§ **Required action**:
Reproduce, character for character, the lines below from the first through the one with "woman in boxing". Leave pictures out.

§ **Working data**:
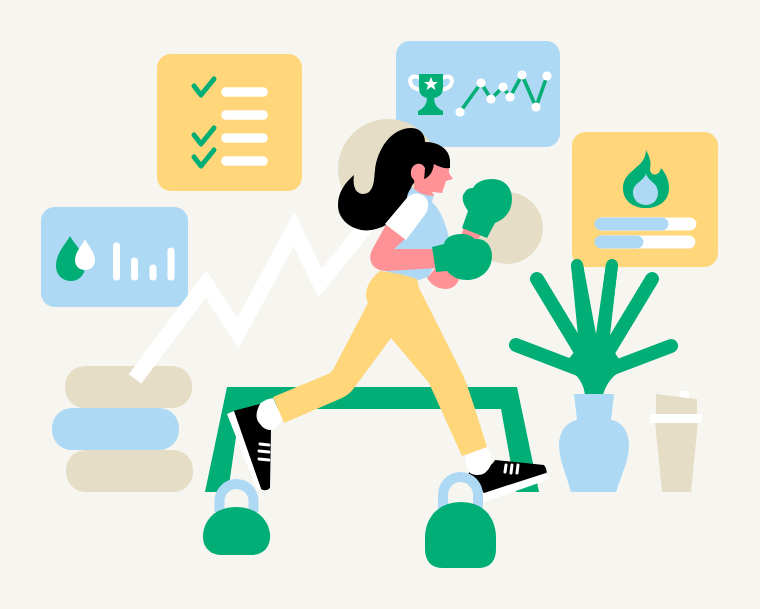
<!DOCTYPE html>
<html lang="en">
<head>
<meta charset="utf-8">
<title>Fitness goals illustration</title>
<style>
:root {
  --paper: #f6f5f0;
  --green: #00ae76;
  --blue: #aed9f5;
  --yellow: #ffd67a;
  --sand: #e6ddc6;
  --skin: #ff9296;
  --ink: #000;
  --white: #fff;
}
html, body { margin: 0; background: var(--paper); overflow: hidden; }
svg { display: block; width: 760px; height: 609px; }
.paper { fill: var(--paper); }
.green { fill: var(--green); }
.blue { fill: var(--blue); }
.yellow { fill: var(--yellow); }
.sand { fill: var(--sand); }
.skin { fill: var(--skin); }
.ink { fill: var(--ink); }
.white { fill: var(--white); }
.line { fill: none; stroke-linecap: round; stroke-linejoin: round; }
.line-white { stroke: var(--white); }
.line-green { stroke: var(--green); }
.line-blue { stroke: var(--blue); }
</style>
</head>
<body>
<svg viewBox="0 0 760 609" role="img" aria-label="A woman in boxing gloves runs past a bench, kettlebells and fitness progress cards">
  <defs>
    <path id="check" class="line line-green" stroke-width="5" d="M194 86l7 9 13-16"/>
  </defs>
  <rect class="paper" width="760" height="609"/>

  <g id="checklist-card">
    <rect class="yellow" x="157" y="54" width="145" height="137" rx="14"/>
    <use href="#check"/>
    <use href="#check" y="49"/>
    <use href="#check" y="71"/>
    <path class="line line-white" stroke-width="9.6" d="M226 92h37M226 115h37M226 138h37M226 161h37"/>
  </g>

  <g id="trophy-card">
    <rect class="blue" x="396" y="41" width="164" height="106" rx="14"/>
    <path class="line line-white" stroke-width="4" d="M420 78q-9-4-10 3 1 8 12 9M442 78q9-4 10 3-1 8-12 9"/>
    <path class="green" d="M419 74h24v14q0 8-9 10 0 9 9 13v4h-25v-4q9-4 9-13-8-2-8-10z"/>
    <polygon class="white" points="431,77 433,82 438,82 434,85 435.500,90 431,87 426.500,90 428,85 424,82 429,82"/>
    <polyline class="line line-green" stroke-width="3.6" points="460,112 481,83 491,99 503,87 510,97 522,75 536,107 547,76"/>
    <g class="white">
      <circle cx="460" cy="112" r="4.600"/>
      <circle cx="481" cy="83" r="4.600"/>
      <circle cx="491" cy="99" r="4.600"/>
      <circle cx="503" cy="87" r="4.600"/>
      <circle cx="510" cy="97" r="4.600"/>
      <circle cx="522" cy="75" r="4.600"/>
      <circle cx="536" cy="107" r="4.600"/>
      <circle cx="547" cy="76" r="4.600"/>
    </g>
  </g>

  <g id="calorie-card">
    <rect class="yellow" x="572" y="132" width="146" height="135" rx="14"/>
    <path class="green" d="M646 150c5 9 5 14 4 19 0 7 9 8 11-1 6 7 8 14 8 20 0 12-9 20-23 20s-23-8-23-20c0-18 23-20 23-38z"/>
    <path class="blue" d="M646 173c1 8 12 9 12 20 0 7-5 12-12 12s-13-5-13-12c0-11 12-12 13-20z"/>
    <path class="line line-white" stroke-width="13" d="M602 224h88M602 242h87"/>
    <path class="line line-blue" stroke-width="13" d="M601 224h61M601 242h36"/>
  </g>

  <g id="water-card">
    <rect class="blue" x="41" y="207" width="147" height="100" rx="14"/>
    <path class="green" d="M70 236c5 9 15 17 15 30 0 9-6 15-14 15s-15-6-15-15c0-13 9-21 14-30z"/>
    <path class="white" d="M85 239c3 7 10 13 10 21 0 6-4 10-10 10s-10-4-10-10c0-8 7-14 10-21z"/>
    <path class="line line-white" stroke-width="7" d="M116.500 246v31M134.500 261v16M153 268v9M171 251v26"/>
  </g>

  <g id="cushions">
    <rect class="sand" x="65" y="366" width="127" height="42" rx="20"/>
    <rect class="sand" x="66" y="450" width="127" height="42" rx="20"/>
    <rect class="blue" x="52" y="408" width="127" height="42" rx="20"/>
  </g>

  <polyline id="progress-line" fill="none" stroke="var(--white)" stroke-width="15.500" stroke-miterlimit="6" points="135,379 206,284 238,333 294,229 320,283 368,224"/>
  <circle class="sand" cx="388" cy="169" r="50"/>
  <circle class="sand" cx="507" cy="228" r="36"/>

  <path id="bench" class="green" d="M227 387h290l22 105h-23l-15-83H240l-12 83h-23z"/>

  <g id="plant">
    <g class="line line-green">
      <path stroke-width="14" d="M595 375L537 279M594 375L652 279M589 373L516 345M600 373L671 346"/>
      <path stroke-width="12" d="M577 265L591 375M612 265L598 375"/>
    </g>
    <path class="green" d="M571 264h12l13 70 10-70h12l-9 80 16 24q-17 9-22 27h-18q-2-19-22-29l16-20z"/>
    <path class="blue" d="M574 394h40l-3 26c10 1 18 11 18 25 0 15-7 28-13 47h-45c-5-19-12-32-12-47 0-14 8-23 18-25z"/>
  </g>

  <g id="coffee-cup">
    <path class="sand" d="M656 394l41 5v16h-41zM655 422h43l-7 70h-29z"/>
    <path class="white" d="M650 414h52v9h-52zM680 391h9v7l-9-1z"/>
  </g>

  <g id="runner">
    <g id="rear-arm">
      <path class="skin" d="M427 278q7 11 18 11c10 0 14-7 15-14l-22-10z"/>
      <path class="skin" d="M464 226l17 8-3 6h-18z"/>
      <path class="green" d="M462 228l6-17q-9-13-3-19 2-4 8-4c3-6 11-9 19-9 12 0 20 8 20 20 0 11-6 20-17 24l-8 15z"/>
    </g>

    <g id="rear-shoe">
      <path class="white" d="M258 406q4-6 15-8l10 21q-4 8-13 12-9 0-12-8z"/>
      <path class="ink" d="M233 411l27-7q-7 13 0 20 4 6 11 6l-1 58q-4 4-9 1z"/>
      <path class="white" d="M227 414l7-3 27 78-4 1z"/>
      <path class="line line-white" stroke-width="3" d="M260 444l9 1M259 451l10 1M259 459l10 1"/>
    </g>

    <g id="front-shoe">
      <path class="ink" d="M468 474l8-10q14 6 19-4l49 5q4 5 2 9l-63 21z"/>
      <path class="white" d="M468 473q10 14 16 20l62-20 4 6-66 23-8-12z"/>
      <path class="white" d="M465 456l22-9q6 9 4 18-5 11-15 10-8-1-9-8z"/>
      <path class="line line-white" stroke-width="3" d="M506 465l-1 7M512 465l-1 8M518 465l-1 8"/>
    </g>

    <path id="torso" class="blue" d="M409 187l25 7-2 8c10 10 13 21 18 38l-22 37-12 4-38-12 6-34 20-30z"/>

    <path id="leggings" class="yellow" d="M380 271q20 2 37 8l2 9 44 87q4 8 24 72l-25 9-33-73-38-45-37 50q-4 6-12 10l-58 25-11-26 55-23q5-3 7-8l33-63c-5-10 0-23 12-32z"/>

    <g id="head">
      <path class="skin" d="M417 162l32 3v8l4 6-7 2-4 12-10-1 2 4q-12 0-20-7z"/>
      <path class="ink" d="M338 205c0-13 7-22 16-30-2 13 3 19 9 19 12 0 11-17 12-24 2-20 16-42 36-42 9 0 14 6 14 14 14 0 24 7 25 18v8q-8 1-16-4-2 14-13 16-9 2-10 8-4 6-4 10l-8 12-11 14q-14 8-27 6c-13-3-23-12-23-25z"/>
      <path class="skin" d="M425 168l-1 13-9 6-1-7q-4-3-3-9c1-8 11-10 14-3z"/>
    </g>

    <g id="front-arm">
      <path class="skin" d="M387 223l18 16-11 10h40l4 19-51 3c-14 0-20-10-15-21z"/>
      <path class="white" d="M406 199c8-10 21-5 22 4q1 7-4 13l-18 24-21-16z"/>
      <path class="green" d="M432 247l12-3c1-6 8-10 17-10 7 0 11 2 14 5 11-1 17 7 17 17 0 14-11 24-25 24q-13 0-20-9l-11 1z"/>
    </g>
  </g>

  <g id="small-kettlebell">
    <path fill="none" stroke="var(--blue)" stroke-width="10" d="M219.500 512v-11a17 17 0 0 1 34 0v11"/>
    <path class="green" d="M203 534c2-17 15-27 33-27s32 10 34 27c1 13-7 21-19 21h-29c-12 0-20-8-19-21z"/>
  </g>
  <g id="large-kettlebell">
    <path fill="none" stroke="var(--blue)" stroke-width="10" d="M443 512v-17a17.500 18 0 0 1 35 0v17"/>
    <path class="green" d="M425 538c0-22 15-36 36-36s35 14 35 36v11c0 12-6 19-18 19h-35c-12 0-18-7-18-19z"/>
  </g>
</svg>
</body>
</html>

§ **Your solution**:
<!DOCTYPE html>
<html lang="en">
<head>
<meta charset="utf-8">
<title>Fitness goals illustration</title>
<style>
:root {
  --paper: #f6f5f0;
  --green: #00ae76;
  --blue: #aed9f5;
  --yellow: #ffd67a;
  --sand: #e6ddc6;
  --skin: #ff9296;
  --ink: #000;
  --white: #fff;
}
html, body { margin: 0; background: var(--paper); overflow: hidden; }
svg { display: block; width: 760px; height: 609px; }
.paper { fill: var(--paper); }
.green { fill: var(--green); }
.blue { fill: var(--blue); }
.yellow { fill: var(--yellow); }
.sand { fill: var(--sand); }
.skin { fill: var(--skin); }
.ink { fill: var(--ink); }
.white { fill: var(--white); }
.line { fill: none; stroke-linecap: round; stroke-linejoin: round; }
.line-white { stroke: var(--white); }
.line-green { stroke: var(--green); }
.line-blue { stroke: var(--blue); }
</style>
</head>
<body>
<svg viewBox="0 0 760 609" role="img" aria-label="A woman in boxing gloves runs past a bench, kettlebells and fitness progress cards">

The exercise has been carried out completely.